WHAT IS BEING ASKED:
Search the records below for the word "bent". Pull out each line that has it.

BEGIN RECORDS SUPPLIED

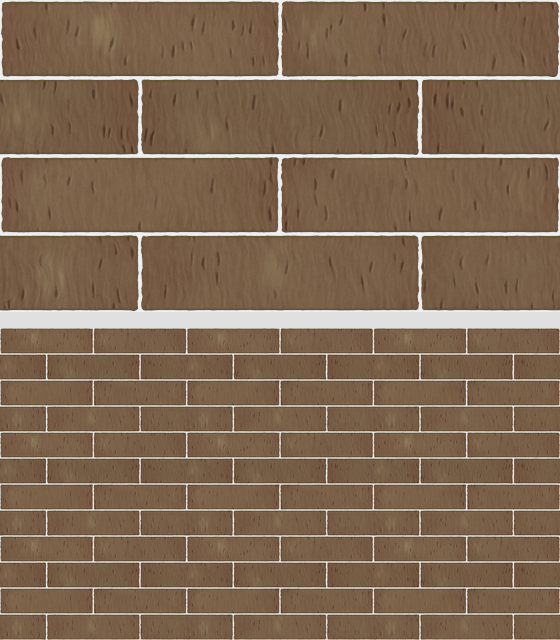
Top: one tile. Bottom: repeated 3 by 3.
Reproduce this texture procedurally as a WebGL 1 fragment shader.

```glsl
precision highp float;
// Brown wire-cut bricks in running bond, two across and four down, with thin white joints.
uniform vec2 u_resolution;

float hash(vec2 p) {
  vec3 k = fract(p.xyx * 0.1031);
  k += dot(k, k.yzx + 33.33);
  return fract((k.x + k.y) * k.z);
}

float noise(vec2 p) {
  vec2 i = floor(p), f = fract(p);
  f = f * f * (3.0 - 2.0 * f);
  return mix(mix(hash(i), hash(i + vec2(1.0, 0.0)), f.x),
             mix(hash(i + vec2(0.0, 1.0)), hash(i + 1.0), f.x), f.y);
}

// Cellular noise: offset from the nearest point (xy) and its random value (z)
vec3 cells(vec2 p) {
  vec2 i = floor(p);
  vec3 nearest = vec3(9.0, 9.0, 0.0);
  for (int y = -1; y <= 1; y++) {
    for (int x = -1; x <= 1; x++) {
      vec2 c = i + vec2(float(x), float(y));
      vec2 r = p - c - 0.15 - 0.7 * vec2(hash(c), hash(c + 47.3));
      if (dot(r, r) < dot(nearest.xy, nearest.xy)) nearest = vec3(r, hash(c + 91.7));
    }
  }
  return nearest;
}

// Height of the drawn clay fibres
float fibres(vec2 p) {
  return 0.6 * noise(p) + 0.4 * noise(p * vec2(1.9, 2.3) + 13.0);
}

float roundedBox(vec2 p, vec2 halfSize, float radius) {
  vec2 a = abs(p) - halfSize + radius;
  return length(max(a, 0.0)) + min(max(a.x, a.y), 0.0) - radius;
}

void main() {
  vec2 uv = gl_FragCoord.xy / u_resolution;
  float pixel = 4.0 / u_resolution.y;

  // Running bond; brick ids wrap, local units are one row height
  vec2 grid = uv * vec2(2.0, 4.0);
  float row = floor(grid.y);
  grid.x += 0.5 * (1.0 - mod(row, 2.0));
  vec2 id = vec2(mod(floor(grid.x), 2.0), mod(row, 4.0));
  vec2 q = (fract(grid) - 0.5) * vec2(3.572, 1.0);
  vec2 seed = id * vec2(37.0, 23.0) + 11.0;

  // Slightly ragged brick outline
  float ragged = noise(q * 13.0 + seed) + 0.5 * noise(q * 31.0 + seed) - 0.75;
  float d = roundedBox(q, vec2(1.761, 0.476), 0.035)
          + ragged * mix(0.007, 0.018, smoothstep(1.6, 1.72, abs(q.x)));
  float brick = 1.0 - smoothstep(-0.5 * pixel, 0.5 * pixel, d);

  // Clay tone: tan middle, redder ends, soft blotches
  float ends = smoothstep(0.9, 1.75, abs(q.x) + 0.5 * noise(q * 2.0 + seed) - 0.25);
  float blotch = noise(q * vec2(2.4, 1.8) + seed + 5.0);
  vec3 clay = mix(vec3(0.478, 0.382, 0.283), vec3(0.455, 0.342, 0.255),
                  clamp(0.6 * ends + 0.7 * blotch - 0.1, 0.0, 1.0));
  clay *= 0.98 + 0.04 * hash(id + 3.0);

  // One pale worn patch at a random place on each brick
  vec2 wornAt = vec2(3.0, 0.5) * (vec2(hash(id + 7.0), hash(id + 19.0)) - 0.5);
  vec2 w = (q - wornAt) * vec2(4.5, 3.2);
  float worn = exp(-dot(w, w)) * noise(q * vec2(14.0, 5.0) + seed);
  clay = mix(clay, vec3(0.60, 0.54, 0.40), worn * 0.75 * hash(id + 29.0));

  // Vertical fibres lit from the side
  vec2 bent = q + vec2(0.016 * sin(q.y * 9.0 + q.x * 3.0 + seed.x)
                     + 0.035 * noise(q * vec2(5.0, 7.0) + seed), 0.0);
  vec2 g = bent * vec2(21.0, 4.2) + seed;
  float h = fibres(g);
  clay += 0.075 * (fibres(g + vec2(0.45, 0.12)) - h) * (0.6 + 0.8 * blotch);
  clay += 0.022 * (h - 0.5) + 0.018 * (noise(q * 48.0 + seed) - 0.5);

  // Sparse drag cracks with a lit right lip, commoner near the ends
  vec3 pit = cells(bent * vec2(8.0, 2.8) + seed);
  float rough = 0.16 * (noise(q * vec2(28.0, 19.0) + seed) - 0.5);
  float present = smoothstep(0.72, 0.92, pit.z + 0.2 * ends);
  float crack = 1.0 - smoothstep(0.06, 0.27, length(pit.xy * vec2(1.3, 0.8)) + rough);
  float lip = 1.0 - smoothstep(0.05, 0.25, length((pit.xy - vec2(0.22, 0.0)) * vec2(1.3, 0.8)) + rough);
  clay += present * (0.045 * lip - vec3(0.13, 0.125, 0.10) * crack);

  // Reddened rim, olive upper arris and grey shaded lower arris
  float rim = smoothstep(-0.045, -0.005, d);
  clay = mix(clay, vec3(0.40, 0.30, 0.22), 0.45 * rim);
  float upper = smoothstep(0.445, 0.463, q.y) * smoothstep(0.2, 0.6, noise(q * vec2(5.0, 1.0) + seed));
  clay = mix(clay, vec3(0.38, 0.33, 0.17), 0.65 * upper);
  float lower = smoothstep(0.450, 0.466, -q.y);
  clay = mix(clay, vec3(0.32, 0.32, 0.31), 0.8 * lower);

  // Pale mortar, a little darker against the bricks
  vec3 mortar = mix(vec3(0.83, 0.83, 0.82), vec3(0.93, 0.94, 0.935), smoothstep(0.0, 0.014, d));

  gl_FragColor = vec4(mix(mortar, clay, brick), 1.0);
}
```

END RECORDS SUPPLIED
BEGIN RECORDS SUPPLIED

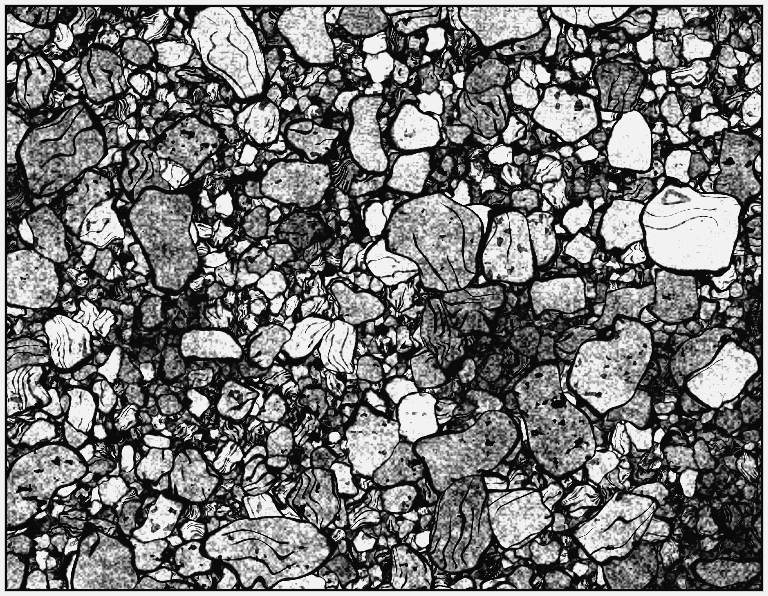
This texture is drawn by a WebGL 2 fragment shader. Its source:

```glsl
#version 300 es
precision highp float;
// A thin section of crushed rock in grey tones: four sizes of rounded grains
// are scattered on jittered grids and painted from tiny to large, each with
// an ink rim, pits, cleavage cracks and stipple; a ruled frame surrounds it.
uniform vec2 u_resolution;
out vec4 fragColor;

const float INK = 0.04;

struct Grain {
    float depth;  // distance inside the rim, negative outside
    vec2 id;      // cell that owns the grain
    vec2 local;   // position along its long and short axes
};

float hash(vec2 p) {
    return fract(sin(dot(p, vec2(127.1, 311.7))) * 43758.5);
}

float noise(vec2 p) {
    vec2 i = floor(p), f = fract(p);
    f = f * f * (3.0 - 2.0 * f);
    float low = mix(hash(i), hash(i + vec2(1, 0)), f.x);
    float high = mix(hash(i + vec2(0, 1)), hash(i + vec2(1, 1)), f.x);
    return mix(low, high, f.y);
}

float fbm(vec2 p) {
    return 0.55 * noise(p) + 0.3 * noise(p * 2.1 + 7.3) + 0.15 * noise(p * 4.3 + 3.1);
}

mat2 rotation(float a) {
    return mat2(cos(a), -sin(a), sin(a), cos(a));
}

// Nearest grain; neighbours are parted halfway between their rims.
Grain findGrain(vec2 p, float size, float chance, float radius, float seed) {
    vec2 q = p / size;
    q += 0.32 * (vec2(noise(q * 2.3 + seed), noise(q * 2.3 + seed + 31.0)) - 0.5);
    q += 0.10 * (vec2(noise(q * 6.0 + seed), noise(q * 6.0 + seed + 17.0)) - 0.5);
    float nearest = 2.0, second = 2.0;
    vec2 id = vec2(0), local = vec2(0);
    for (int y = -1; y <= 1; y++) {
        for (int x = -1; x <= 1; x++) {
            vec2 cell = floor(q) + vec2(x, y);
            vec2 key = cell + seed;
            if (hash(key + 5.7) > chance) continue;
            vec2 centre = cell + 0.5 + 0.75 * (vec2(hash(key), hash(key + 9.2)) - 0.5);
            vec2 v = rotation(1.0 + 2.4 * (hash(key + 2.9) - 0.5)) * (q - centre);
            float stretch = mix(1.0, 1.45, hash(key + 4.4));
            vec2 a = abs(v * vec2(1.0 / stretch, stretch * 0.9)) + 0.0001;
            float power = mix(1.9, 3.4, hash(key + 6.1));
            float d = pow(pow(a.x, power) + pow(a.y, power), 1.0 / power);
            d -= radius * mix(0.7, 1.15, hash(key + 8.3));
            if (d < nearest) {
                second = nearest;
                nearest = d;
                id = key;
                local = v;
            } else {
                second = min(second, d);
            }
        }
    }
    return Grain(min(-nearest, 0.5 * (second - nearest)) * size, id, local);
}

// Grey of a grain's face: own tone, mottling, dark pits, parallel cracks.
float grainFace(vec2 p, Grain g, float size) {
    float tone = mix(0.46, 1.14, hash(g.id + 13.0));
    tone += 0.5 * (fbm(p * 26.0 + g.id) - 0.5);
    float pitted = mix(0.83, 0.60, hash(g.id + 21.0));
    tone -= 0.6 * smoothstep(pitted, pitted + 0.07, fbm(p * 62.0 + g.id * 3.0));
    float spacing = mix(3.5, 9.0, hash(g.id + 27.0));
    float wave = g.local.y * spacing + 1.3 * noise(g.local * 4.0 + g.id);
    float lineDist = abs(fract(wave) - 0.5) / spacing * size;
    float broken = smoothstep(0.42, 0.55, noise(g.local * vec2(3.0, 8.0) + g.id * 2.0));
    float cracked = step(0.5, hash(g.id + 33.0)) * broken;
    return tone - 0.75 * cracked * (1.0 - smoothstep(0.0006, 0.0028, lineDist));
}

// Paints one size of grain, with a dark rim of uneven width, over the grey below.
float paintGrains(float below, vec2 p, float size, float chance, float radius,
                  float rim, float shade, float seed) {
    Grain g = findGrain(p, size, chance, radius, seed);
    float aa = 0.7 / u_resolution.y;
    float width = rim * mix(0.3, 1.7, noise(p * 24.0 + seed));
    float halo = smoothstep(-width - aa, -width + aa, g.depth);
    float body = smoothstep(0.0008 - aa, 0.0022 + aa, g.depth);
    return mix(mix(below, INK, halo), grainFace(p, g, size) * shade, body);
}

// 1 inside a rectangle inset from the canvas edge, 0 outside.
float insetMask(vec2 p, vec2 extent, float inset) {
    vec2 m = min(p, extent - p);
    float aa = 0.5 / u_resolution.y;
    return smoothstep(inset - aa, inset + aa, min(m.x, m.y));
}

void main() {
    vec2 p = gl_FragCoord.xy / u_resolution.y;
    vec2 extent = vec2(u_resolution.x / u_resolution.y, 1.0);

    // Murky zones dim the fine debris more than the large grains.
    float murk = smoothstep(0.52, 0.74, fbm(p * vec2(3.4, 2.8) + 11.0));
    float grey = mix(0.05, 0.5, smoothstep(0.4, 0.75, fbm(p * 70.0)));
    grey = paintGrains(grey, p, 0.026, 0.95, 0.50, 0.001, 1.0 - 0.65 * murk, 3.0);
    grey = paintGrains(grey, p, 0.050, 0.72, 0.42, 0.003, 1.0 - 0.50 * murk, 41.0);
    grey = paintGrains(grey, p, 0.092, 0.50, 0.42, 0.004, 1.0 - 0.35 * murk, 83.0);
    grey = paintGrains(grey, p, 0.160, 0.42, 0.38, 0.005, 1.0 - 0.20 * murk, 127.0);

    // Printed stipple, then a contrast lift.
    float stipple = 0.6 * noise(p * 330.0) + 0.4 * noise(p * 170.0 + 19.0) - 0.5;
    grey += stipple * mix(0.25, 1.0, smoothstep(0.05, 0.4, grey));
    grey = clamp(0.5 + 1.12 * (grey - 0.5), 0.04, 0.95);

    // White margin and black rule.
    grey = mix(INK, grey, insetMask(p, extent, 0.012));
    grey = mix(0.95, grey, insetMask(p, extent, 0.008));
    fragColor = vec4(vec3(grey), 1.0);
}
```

END RECORDS SUPPLIED
BEGIN RECORDS SUPPLIED

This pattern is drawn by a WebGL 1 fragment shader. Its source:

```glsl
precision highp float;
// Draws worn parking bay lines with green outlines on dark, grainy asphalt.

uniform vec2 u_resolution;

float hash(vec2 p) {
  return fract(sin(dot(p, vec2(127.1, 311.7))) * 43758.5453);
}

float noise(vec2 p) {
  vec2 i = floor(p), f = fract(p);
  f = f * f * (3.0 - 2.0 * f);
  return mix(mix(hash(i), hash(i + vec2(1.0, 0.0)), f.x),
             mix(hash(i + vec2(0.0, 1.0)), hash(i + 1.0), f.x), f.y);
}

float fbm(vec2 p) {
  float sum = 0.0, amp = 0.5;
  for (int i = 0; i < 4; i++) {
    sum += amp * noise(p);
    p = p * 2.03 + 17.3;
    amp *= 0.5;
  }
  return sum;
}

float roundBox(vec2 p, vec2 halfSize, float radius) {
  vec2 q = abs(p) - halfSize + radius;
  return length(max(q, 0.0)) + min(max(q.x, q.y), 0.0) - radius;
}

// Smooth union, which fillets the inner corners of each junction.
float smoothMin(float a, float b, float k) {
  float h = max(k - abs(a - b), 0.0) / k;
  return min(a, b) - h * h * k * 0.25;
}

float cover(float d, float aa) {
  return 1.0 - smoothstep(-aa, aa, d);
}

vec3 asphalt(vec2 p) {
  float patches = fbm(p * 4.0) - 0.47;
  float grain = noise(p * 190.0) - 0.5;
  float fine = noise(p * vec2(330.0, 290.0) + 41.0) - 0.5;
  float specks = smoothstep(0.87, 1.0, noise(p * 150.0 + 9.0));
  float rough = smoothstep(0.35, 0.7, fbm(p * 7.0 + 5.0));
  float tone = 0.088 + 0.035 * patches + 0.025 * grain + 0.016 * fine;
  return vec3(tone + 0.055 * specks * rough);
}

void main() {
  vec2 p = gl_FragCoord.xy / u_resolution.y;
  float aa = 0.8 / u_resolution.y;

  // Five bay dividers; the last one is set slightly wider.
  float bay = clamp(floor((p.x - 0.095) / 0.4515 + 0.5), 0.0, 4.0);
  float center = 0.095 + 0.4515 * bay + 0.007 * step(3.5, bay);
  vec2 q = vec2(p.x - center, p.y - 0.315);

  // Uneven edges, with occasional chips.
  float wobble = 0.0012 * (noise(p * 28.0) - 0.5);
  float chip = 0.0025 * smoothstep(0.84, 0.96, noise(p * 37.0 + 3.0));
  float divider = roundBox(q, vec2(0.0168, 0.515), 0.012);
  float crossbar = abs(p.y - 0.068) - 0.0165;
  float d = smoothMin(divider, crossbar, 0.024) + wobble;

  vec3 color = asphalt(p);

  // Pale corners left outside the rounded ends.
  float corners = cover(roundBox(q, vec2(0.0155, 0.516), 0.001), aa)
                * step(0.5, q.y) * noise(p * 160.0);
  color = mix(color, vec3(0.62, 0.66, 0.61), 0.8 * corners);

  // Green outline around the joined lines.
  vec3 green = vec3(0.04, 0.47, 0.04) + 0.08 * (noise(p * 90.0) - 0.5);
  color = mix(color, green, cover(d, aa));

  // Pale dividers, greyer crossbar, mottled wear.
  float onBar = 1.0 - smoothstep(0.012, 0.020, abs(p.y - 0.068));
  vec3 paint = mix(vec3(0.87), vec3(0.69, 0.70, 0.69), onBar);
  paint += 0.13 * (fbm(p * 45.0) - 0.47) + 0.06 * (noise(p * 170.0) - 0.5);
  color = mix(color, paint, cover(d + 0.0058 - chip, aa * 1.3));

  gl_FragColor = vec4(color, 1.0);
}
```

END RECORDS SUPPLIED

OUTPUT OF THE TASK:
  vec2 bent = q + vec2(0.016 * sin(q.y * 9.0 + q.x * 3.0 + seed.x)
  vec2 g = bent * vec2(21.0, 4.2) + seed;
  vec3 pit = cells(bent * vec2(8.0, 2.8) + seed);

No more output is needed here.